Where does the word "clipPath" occur in the entries below? Copy every line that has it.
(Beginning of PROVIDED RECORDS)
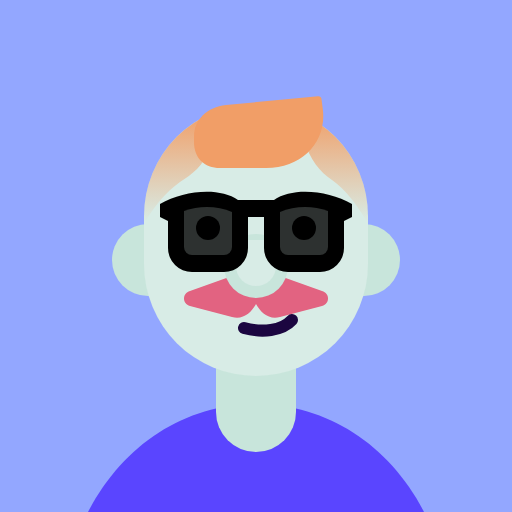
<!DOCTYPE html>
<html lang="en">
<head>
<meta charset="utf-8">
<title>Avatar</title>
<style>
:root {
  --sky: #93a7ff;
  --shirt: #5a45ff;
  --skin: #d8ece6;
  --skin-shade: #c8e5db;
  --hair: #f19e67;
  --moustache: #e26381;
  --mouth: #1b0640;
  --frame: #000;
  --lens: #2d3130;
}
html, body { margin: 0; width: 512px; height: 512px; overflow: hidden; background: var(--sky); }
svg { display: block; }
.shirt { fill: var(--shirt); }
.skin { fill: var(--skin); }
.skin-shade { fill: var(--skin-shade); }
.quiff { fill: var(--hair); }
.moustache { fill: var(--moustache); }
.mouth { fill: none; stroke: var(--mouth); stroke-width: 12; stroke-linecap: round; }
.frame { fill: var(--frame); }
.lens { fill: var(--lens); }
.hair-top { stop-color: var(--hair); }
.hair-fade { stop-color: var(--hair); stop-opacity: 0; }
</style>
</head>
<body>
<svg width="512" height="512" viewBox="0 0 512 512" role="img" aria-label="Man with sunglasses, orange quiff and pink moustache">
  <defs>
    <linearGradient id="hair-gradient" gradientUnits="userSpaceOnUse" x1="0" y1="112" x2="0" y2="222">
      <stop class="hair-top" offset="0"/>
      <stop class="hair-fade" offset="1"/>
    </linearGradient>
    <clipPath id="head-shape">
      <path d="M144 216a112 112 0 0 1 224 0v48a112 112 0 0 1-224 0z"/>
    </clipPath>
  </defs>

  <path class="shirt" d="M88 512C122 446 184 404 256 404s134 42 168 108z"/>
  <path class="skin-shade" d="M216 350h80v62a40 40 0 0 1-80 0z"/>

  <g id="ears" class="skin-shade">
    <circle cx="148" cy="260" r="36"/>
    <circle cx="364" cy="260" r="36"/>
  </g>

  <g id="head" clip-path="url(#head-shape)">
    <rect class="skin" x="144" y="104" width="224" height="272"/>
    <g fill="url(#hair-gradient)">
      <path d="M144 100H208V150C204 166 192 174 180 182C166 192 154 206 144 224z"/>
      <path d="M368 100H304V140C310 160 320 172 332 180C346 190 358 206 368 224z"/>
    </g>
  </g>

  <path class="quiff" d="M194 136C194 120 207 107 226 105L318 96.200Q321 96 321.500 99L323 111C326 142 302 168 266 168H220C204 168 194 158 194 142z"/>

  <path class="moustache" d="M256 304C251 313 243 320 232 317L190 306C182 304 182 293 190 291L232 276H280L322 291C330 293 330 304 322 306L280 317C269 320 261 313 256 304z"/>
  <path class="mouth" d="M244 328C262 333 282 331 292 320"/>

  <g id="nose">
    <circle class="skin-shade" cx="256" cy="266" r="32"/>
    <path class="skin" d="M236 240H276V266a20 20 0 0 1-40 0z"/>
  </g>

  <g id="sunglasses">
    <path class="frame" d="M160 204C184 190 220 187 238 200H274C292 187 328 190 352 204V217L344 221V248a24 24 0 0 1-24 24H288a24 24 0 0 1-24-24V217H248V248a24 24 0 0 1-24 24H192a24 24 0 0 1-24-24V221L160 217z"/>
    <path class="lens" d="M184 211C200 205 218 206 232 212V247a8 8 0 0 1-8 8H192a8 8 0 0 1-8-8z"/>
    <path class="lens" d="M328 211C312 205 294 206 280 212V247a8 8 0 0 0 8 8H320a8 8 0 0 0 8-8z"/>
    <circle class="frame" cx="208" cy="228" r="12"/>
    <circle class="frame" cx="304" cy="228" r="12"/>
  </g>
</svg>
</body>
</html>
(End of PROVIDED RECORDS)
(Beginning of PROVIDED RECORDS)
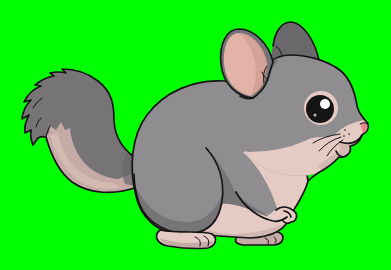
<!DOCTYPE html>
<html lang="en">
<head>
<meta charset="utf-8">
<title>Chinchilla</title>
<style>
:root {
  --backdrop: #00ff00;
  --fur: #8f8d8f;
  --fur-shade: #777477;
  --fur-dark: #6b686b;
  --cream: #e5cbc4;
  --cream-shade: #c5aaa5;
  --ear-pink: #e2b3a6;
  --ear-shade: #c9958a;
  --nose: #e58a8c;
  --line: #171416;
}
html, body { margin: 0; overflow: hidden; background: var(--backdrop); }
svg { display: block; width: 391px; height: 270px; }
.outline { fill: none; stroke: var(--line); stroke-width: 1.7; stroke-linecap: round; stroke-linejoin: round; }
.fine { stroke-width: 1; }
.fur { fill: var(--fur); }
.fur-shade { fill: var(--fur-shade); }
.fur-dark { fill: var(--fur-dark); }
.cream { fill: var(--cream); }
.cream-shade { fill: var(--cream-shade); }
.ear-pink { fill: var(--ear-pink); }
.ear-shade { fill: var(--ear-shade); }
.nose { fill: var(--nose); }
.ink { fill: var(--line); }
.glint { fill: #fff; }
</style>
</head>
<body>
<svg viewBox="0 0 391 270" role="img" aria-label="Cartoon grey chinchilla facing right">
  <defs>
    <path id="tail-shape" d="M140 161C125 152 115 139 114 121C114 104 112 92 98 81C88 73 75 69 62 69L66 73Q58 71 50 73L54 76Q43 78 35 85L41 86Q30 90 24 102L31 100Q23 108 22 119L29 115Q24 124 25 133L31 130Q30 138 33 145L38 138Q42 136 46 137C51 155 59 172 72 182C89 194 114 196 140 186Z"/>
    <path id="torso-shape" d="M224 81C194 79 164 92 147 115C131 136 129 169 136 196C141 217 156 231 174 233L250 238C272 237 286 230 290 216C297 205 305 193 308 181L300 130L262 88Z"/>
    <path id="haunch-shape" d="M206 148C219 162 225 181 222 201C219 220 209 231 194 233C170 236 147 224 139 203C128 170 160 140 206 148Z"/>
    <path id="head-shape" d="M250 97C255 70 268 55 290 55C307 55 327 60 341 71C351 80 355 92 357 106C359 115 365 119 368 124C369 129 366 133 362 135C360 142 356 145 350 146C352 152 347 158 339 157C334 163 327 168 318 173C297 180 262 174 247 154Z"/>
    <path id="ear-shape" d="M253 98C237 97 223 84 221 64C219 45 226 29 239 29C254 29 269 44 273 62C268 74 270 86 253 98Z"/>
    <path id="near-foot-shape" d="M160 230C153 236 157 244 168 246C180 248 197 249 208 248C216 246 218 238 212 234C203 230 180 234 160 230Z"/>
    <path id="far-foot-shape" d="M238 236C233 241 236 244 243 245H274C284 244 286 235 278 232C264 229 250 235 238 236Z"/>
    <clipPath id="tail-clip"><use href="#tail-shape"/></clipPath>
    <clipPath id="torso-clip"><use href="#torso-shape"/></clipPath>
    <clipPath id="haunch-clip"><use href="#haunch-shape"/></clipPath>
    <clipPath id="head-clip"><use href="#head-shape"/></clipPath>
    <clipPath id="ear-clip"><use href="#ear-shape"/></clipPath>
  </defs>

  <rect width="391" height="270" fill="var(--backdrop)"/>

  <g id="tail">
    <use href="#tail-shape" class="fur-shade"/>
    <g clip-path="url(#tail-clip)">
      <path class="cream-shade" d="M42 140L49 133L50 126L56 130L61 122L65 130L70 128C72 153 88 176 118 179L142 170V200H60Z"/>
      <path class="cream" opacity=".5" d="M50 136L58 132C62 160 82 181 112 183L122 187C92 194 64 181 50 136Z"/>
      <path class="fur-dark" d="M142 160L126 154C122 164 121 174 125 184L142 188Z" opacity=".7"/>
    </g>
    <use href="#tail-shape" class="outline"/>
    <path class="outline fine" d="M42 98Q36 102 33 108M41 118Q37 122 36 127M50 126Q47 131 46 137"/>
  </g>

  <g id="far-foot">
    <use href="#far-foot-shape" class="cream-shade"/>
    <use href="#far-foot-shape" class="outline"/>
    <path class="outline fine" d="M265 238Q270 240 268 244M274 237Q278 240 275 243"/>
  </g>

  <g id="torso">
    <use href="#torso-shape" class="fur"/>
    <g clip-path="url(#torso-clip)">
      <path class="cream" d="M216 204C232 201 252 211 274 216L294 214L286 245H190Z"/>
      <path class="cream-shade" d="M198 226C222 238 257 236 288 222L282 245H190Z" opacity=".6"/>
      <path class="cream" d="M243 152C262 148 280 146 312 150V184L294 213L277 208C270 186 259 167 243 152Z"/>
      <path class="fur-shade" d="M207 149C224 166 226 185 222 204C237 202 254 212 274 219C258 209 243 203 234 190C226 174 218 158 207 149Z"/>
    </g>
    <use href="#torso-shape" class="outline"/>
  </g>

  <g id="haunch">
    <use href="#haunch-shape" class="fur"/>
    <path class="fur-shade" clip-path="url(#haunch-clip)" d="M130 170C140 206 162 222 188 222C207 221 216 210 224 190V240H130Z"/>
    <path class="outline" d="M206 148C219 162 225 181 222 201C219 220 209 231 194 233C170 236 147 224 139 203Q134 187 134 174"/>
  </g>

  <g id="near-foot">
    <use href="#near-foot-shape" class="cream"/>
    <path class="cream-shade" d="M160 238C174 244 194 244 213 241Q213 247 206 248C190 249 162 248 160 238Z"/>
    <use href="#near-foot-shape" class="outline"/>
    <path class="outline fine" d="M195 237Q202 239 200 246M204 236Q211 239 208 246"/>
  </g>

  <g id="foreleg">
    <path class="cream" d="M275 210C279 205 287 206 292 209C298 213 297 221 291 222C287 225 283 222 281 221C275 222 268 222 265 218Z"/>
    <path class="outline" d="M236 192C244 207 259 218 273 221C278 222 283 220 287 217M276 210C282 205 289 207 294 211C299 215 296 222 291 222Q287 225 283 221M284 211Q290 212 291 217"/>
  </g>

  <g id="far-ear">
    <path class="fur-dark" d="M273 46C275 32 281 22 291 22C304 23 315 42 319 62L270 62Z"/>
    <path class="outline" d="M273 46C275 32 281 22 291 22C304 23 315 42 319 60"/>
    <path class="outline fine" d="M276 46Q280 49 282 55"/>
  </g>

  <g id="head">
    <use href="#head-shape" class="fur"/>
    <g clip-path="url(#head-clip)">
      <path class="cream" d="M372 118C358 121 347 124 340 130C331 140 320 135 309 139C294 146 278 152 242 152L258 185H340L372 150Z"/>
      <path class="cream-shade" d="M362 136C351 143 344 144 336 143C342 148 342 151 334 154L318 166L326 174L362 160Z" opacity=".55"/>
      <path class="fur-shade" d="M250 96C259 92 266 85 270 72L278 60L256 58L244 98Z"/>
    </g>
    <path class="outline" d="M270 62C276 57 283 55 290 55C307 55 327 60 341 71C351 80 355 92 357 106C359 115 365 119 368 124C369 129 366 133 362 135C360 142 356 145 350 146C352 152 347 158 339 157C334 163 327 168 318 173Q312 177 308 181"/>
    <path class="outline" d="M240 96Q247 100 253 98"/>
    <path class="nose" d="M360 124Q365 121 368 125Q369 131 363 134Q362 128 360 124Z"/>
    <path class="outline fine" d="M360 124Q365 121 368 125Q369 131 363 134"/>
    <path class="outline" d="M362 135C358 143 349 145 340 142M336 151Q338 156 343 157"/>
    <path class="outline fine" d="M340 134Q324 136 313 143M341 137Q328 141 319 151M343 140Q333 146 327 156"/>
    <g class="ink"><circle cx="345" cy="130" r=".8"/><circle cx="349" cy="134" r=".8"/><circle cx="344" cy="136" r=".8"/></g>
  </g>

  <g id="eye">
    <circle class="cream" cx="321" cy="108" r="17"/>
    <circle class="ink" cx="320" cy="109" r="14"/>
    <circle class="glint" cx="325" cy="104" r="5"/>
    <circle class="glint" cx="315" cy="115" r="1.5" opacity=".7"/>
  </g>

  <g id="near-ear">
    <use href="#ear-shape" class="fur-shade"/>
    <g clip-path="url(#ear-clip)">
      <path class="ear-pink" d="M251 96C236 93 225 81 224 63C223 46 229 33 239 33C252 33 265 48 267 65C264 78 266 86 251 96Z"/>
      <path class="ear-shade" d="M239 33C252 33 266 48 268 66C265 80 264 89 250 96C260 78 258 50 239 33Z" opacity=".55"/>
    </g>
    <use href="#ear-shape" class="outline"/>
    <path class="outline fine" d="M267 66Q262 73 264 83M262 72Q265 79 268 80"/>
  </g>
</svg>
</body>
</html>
(End of PROVIDED RECORDS)
§ TASK RESULT:
    <clipPath id="head-shape">
    </clipPath>
    <clipPath id="tail-clip"><use href="#tail-shape"/></clipPath>
    <clipPath id="torso-clip"><use href="#torso-shape"/></clipPath>
    <clipPath id="haunch-clip"><use href="#haunch-shape"/></clipPath>
    <clipPath id="head-clip"><use href="#head-shape"/></clipPath>
    <clipPath id="ear-clip"><use href="#ear-shape"/></clipPath>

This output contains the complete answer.